Material shown:
>>>>>
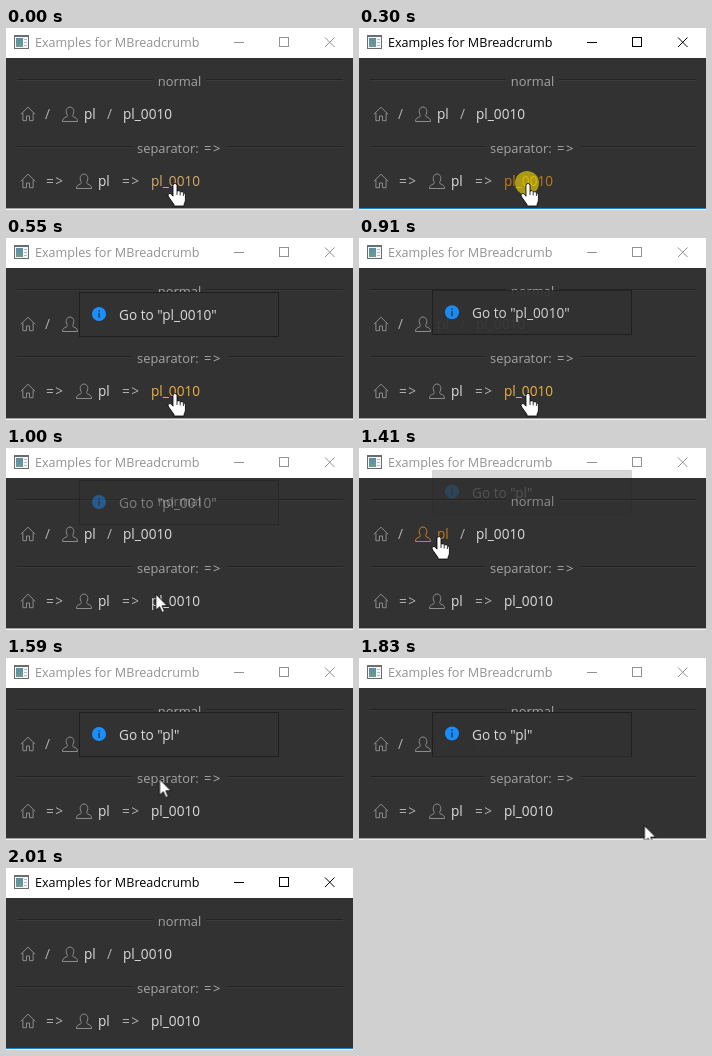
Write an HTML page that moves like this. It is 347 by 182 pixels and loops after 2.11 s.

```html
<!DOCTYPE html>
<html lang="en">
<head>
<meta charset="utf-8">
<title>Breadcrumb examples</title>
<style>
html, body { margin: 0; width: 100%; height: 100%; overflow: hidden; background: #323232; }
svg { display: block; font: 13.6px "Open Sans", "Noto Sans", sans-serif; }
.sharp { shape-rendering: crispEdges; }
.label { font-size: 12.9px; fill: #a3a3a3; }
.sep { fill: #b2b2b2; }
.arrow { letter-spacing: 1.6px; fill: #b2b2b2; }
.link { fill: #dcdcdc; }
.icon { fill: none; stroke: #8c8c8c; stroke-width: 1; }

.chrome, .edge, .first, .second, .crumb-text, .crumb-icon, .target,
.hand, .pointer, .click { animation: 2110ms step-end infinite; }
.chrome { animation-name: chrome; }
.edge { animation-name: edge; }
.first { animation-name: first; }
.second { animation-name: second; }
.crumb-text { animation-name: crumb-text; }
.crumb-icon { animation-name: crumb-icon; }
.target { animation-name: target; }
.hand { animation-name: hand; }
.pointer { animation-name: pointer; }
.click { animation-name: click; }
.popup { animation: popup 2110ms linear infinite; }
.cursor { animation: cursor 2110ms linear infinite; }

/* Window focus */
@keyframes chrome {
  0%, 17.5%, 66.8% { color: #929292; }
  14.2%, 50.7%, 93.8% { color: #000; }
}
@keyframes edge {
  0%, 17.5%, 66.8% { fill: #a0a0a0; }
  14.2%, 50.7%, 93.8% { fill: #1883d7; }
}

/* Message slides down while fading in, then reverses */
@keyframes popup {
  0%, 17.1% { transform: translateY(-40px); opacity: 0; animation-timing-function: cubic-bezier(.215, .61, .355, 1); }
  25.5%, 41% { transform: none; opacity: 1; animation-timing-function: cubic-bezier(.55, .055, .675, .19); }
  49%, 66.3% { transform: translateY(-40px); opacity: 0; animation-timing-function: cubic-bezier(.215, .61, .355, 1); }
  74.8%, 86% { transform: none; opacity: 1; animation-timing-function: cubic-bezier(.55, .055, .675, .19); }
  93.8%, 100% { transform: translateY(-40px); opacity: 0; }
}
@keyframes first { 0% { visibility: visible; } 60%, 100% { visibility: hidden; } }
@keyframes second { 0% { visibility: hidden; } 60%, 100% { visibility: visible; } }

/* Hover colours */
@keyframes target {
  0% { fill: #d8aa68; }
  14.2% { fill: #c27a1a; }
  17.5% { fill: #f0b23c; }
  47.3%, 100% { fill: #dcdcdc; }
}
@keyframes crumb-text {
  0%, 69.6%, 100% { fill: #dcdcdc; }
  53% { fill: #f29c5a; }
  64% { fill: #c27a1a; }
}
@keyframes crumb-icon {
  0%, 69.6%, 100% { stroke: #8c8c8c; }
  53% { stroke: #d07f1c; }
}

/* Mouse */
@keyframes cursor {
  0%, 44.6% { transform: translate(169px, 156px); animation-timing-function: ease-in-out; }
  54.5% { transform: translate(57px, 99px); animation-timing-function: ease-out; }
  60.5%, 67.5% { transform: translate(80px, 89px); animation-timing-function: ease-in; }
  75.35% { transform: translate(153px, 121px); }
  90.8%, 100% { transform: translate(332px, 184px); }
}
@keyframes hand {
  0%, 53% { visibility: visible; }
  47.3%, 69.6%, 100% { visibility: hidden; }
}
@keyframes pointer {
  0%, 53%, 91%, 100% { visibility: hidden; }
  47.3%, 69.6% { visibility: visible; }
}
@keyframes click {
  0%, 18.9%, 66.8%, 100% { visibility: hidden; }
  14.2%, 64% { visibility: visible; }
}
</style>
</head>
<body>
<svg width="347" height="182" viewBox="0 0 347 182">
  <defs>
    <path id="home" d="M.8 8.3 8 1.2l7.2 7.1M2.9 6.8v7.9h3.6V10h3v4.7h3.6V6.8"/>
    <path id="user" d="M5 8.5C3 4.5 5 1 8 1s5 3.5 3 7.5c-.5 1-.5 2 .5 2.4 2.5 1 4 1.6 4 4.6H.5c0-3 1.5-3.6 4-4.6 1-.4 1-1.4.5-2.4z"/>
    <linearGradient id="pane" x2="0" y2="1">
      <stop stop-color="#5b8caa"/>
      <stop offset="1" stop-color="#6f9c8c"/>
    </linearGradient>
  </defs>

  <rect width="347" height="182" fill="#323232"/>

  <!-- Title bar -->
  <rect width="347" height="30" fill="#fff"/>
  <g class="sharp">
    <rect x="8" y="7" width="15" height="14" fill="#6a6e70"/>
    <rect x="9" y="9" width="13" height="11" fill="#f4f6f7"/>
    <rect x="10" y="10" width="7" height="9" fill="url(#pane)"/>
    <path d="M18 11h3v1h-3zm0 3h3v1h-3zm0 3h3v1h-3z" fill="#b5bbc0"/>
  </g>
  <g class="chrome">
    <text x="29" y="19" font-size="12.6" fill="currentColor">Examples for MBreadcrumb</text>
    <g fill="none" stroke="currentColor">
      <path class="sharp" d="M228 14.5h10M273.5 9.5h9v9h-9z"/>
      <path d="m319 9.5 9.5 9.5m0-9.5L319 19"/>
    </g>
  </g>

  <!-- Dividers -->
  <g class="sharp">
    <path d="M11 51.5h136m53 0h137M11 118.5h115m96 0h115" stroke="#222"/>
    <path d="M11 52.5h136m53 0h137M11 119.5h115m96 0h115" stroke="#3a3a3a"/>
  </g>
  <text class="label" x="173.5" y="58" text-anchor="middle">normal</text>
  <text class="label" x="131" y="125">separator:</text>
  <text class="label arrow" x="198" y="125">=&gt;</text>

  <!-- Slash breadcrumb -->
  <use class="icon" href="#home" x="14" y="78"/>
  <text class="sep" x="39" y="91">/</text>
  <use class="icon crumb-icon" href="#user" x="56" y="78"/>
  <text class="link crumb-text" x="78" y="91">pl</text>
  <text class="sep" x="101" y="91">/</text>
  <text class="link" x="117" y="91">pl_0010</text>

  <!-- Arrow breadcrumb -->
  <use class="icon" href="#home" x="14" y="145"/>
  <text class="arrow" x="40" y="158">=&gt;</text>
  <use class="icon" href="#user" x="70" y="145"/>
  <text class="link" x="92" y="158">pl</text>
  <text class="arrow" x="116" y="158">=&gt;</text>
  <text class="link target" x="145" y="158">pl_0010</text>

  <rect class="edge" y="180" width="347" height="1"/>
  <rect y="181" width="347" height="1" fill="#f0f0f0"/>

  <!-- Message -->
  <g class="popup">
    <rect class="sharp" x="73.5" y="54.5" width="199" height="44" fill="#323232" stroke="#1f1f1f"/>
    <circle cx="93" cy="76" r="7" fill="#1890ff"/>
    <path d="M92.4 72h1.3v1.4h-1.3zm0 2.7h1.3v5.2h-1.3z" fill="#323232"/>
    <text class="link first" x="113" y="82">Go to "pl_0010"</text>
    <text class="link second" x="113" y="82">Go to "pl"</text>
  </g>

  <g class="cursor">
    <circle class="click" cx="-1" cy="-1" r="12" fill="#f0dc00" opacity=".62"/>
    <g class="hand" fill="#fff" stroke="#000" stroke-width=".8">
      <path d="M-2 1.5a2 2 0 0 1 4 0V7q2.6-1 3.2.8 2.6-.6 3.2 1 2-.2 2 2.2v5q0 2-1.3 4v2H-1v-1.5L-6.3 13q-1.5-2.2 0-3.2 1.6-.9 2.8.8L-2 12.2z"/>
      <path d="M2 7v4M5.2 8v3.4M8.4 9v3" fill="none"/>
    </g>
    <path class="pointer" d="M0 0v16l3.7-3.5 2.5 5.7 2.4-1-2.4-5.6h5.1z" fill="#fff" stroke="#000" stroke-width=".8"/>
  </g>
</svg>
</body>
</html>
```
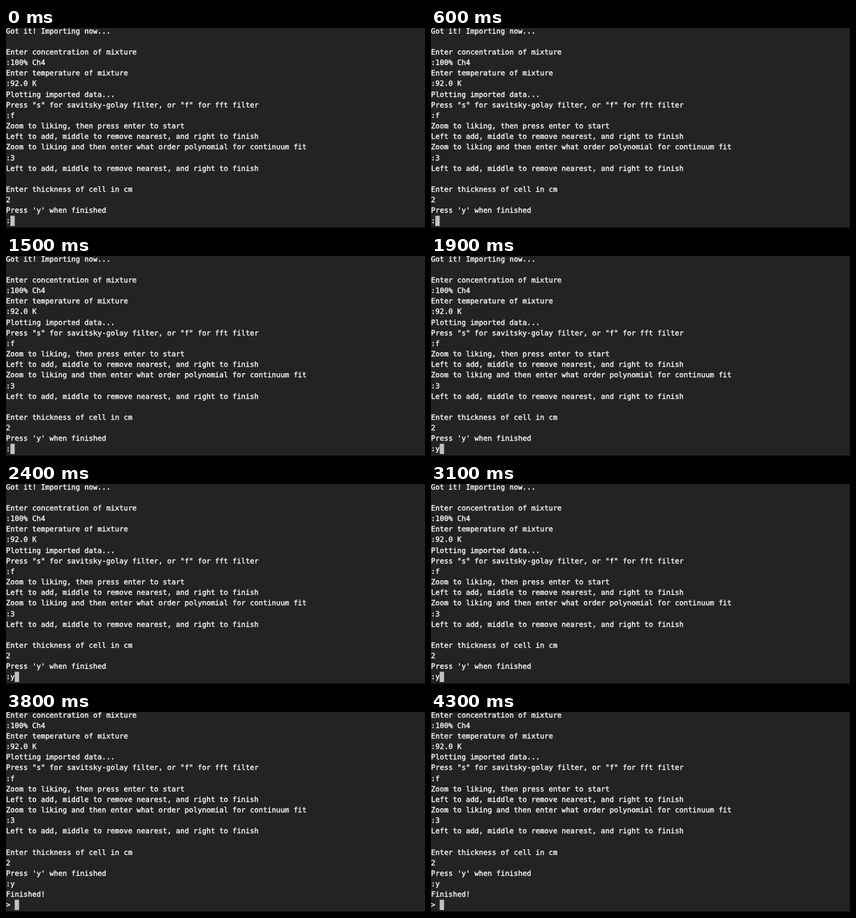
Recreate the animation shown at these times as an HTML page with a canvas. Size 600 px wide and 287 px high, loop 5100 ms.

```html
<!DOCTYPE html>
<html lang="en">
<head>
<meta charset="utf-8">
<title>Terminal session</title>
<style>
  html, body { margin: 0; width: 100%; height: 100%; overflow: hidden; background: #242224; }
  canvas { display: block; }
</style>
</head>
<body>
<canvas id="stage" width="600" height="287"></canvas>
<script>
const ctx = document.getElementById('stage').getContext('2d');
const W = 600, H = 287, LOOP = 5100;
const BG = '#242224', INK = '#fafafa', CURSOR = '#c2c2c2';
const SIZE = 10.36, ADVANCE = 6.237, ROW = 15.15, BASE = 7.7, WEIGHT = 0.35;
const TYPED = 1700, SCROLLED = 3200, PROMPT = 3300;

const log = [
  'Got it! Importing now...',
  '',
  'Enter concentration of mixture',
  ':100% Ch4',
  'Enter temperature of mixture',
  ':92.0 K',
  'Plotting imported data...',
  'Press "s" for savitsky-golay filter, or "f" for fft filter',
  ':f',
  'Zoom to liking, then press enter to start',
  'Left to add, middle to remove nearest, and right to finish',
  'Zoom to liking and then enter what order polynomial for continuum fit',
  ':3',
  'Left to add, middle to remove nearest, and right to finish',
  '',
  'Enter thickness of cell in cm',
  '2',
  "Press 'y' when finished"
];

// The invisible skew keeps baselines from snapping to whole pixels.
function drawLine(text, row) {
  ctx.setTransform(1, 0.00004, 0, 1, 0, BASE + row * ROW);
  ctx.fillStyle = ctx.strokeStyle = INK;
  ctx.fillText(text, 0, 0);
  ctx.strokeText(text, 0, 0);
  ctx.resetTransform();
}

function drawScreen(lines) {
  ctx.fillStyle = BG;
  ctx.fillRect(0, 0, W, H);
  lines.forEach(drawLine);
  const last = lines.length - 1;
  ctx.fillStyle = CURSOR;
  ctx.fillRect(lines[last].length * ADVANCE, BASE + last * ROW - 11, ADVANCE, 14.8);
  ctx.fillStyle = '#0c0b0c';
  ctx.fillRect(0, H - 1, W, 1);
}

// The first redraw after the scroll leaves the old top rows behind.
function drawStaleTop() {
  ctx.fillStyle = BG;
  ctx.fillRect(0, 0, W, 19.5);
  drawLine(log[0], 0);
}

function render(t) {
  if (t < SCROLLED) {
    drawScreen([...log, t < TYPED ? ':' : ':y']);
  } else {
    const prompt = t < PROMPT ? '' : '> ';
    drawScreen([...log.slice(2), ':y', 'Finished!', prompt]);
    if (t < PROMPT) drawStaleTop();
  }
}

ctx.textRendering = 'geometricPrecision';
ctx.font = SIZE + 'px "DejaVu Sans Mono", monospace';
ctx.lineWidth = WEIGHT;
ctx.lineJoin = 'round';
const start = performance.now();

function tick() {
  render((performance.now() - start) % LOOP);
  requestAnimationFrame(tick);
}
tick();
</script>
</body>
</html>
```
<<<<<
From the listing above, pick out each line where the word "click" appears.

Result below:
.hand, .pointer, .click { animation: 2110ms step-end infinite; }
.click { animation-name: click; }
@keyframes click {
    <circle class="click" cx="-1" cy="-1" r="12" fill="#f0dc00" opacity=".62"/>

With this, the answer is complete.